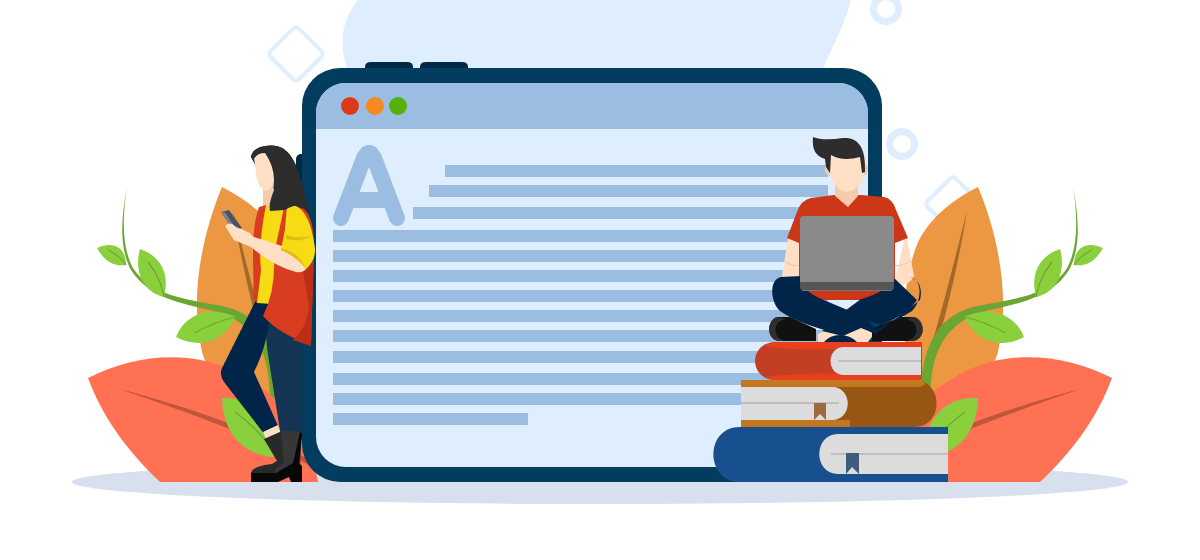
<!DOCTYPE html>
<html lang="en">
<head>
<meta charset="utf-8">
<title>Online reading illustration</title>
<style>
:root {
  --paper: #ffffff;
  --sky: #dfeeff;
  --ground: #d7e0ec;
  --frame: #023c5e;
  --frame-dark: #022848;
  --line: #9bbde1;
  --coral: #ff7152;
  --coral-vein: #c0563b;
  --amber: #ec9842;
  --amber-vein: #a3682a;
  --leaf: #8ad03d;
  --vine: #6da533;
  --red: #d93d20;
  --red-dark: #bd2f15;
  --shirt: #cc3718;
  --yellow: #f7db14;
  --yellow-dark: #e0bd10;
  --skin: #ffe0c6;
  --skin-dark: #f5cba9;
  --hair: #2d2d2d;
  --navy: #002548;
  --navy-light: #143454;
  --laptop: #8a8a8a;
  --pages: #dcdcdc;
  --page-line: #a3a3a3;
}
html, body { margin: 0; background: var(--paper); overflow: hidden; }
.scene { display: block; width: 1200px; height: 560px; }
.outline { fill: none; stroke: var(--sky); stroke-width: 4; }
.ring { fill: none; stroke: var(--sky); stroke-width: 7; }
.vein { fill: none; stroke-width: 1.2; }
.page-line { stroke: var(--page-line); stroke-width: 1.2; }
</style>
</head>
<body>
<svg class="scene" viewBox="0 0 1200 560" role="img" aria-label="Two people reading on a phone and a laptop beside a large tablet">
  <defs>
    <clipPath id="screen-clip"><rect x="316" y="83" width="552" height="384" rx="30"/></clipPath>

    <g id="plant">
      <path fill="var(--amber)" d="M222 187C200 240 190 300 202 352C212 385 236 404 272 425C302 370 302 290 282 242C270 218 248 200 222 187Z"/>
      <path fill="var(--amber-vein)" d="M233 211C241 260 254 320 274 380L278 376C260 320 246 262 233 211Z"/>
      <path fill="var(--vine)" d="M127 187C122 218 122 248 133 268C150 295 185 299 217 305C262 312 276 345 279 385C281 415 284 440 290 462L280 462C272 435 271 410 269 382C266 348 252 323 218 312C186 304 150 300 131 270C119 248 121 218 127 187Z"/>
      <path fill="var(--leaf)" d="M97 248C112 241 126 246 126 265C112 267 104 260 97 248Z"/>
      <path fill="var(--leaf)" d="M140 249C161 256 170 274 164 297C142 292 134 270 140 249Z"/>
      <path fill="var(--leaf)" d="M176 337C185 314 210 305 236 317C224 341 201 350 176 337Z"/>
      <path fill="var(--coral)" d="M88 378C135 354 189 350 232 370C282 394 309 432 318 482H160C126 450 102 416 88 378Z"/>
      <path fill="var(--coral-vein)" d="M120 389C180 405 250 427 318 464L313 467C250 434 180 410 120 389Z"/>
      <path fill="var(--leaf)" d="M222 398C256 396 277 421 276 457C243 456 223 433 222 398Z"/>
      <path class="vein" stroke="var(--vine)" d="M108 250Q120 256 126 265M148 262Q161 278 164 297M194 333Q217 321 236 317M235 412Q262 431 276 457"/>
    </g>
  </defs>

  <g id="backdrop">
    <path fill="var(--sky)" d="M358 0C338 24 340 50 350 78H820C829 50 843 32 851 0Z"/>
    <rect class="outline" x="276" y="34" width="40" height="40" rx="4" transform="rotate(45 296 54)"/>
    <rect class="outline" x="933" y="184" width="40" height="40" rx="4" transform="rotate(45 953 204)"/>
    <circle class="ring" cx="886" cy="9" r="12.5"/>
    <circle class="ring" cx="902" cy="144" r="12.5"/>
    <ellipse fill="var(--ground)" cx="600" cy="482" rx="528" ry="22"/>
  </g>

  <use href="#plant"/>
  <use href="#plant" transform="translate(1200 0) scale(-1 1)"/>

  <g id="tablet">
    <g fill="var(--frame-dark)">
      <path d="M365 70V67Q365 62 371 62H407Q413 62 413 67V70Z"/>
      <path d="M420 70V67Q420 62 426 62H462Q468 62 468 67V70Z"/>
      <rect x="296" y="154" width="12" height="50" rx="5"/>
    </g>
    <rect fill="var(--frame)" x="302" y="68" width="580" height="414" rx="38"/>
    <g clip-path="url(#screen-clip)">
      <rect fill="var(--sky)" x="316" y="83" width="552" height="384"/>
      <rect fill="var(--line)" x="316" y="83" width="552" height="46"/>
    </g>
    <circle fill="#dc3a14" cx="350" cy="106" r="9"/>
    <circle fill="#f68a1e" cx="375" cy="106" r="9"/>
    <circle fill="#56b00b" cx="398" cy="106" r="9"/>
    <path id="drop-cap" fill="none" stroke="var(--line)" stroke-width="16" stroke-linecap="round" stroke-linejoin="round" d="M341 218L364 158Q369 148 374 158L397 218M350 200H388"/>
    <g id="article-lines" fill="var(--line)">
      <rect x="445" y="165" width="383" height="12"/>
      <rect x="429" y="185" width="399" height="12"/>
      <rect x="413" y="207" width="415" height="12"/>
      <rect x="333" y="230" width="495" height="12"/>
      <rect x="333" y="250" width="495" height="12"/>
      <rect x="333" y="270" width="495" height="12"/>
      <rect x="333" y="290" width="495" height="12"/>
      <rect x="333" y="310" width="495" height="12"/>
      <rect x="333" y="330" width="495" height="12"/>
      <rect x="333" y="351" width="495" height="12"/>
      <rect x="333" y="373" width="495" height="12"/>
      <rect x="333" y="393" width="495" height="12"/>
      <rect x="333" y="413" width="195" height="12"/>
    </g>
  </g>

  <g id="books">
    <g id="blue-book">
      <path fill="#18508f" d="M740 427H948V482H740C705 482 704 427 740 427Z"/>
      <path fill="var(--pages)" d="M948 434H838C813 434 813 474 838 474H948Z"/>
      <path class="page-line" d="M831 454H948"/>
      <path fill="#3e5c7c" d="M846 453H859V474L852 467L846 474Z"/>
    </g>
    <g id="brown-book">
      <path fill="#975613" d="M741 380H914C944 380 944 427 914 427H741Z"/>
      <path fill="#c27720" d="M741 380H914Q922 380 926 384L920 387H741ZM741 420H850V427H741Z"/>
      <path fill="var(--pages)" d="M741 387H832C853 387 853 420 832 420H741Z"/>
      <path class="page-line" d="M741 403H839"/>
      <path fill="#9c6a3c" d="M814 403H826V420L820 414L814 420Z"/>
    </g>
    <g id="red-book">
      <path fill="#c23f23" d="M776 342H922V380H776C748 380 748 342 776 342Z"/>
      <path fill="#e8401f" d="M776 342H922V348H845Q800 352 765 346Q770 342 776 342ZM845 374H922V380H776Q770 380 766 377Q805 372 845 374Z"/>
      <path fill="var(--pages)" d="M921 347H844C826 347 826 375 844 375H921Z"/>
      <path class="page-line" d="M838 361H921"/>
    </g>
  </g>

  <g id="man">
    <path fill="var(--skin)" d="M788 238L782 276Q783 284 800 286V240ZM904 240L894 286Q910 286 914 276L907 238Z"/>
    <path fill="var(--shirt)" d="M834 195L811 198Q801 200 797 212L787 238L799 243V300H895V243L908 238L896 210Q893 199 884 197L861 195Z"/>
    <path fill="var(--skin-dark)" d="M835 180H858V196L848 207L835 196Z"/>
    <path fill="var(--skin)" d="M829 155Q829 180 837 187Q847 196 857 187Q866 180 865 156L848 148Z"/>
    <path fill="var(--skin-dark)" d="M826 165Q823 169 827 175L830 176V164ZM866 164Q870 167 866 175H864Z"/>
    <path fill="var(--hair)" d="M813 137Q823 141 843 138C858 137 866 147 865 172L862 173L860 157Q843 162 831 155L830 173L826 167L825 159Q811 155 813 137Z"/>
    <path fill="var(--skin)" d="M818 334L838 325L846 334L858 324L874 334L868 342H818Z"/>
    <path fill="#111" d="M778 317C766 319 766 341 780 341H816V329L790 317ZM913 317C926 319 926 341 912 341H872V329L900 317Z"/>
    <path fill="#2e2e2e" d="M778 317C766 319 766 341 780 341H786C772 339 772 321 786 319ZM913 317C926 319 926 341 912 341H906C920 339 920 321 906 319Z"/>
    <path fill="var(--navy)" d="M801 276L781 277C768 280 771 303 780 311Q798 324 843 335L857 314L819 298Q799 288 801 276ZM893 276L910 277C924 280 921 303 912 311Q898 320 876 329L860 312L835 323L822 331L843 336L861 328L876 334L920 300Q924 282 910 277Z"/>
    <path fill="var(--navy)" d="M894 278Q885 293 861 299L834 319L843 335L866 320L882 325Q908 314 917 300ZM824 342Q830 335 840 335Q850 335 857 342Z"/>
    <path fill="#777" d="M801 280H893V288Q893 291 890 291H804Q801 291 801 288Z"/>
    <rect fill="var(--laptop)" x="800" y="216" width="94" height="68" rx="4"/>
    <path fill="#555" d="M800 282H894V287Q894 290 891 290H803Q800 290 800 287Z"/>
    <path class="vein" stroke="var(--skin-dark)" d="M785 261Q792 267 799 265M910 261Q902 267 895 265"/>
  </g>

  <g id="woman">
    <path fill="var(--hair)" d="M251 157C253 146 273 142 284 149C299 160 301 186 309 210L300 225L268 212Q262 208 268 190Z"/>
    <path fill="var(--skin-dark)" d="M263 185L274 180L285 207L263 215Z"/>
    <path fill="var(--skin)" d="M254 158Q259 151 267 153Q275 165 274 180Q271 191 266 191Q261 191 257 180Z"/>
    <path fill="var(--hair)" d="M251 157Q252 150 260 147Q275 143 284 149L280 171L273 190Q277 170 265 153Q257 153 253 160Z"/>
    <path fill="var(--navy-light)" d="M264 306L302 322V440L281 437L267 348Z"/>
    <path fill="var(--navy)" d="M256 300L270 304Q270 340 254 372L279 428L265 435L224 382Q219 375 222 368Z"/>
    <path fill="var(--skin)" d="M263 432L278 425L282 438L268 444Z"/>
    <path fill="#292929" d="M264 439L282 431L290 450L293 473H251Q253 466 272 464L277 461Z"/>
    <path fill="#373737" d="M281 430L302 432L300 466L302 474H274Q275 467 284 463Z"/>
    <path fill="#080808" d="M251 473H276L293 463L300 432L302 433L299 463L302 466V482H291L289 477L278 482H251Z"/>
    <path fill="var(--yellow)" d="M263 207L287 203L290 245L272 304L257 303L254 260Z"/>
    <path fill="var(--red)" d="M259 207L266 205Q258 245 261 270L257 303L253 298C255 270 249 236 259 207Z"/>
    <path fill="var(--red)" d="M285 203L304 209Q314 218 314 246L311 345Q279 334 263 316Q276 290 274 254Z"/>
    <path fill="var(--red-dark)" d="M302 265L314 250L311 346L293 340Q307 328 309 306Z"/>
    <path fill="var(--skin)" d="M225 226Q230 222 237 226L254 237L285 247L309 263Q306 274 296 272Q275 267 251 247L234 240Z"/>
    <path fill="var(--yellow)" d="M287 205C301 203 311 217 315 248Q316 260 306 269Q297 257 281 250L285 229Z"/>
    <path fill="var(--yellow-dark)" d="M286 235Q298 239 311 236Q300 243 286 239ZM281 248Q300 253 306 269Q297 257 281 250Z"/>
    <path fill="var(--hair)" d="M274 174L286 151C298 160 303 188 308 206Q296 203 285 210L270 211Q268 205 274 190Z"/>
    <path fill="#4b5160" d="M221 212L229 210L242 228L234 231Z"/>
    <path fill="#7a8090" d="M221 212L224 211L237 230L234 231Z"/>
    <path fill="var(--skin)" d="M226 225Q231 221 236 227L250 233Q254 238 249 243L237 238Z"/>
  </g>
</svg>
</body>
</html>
- - -
**Problem details**
Wherever a line holds the word "vine", copy that line out of the entries above.

**Your solution**
  --vine: #6da533;
      <path fill="var(--vine)" d="M127 187C122 218 122 248 133 268C150 295 185 299 217 305C262 312 276 345 279 385C281 415 284 440 290 462L280 462C272 435 271 410 269 382C266 348 252 323 218 312C186 304 150 300 131 270C119 248 121 218 127 187Z"/>
      <path class="vein" stroke="var(--vine)" d="M108 250Q120 256 126 265M148 262Q161 278 164 297M194 333Q217 321 236 317M235 412Q262 431 276 457"/>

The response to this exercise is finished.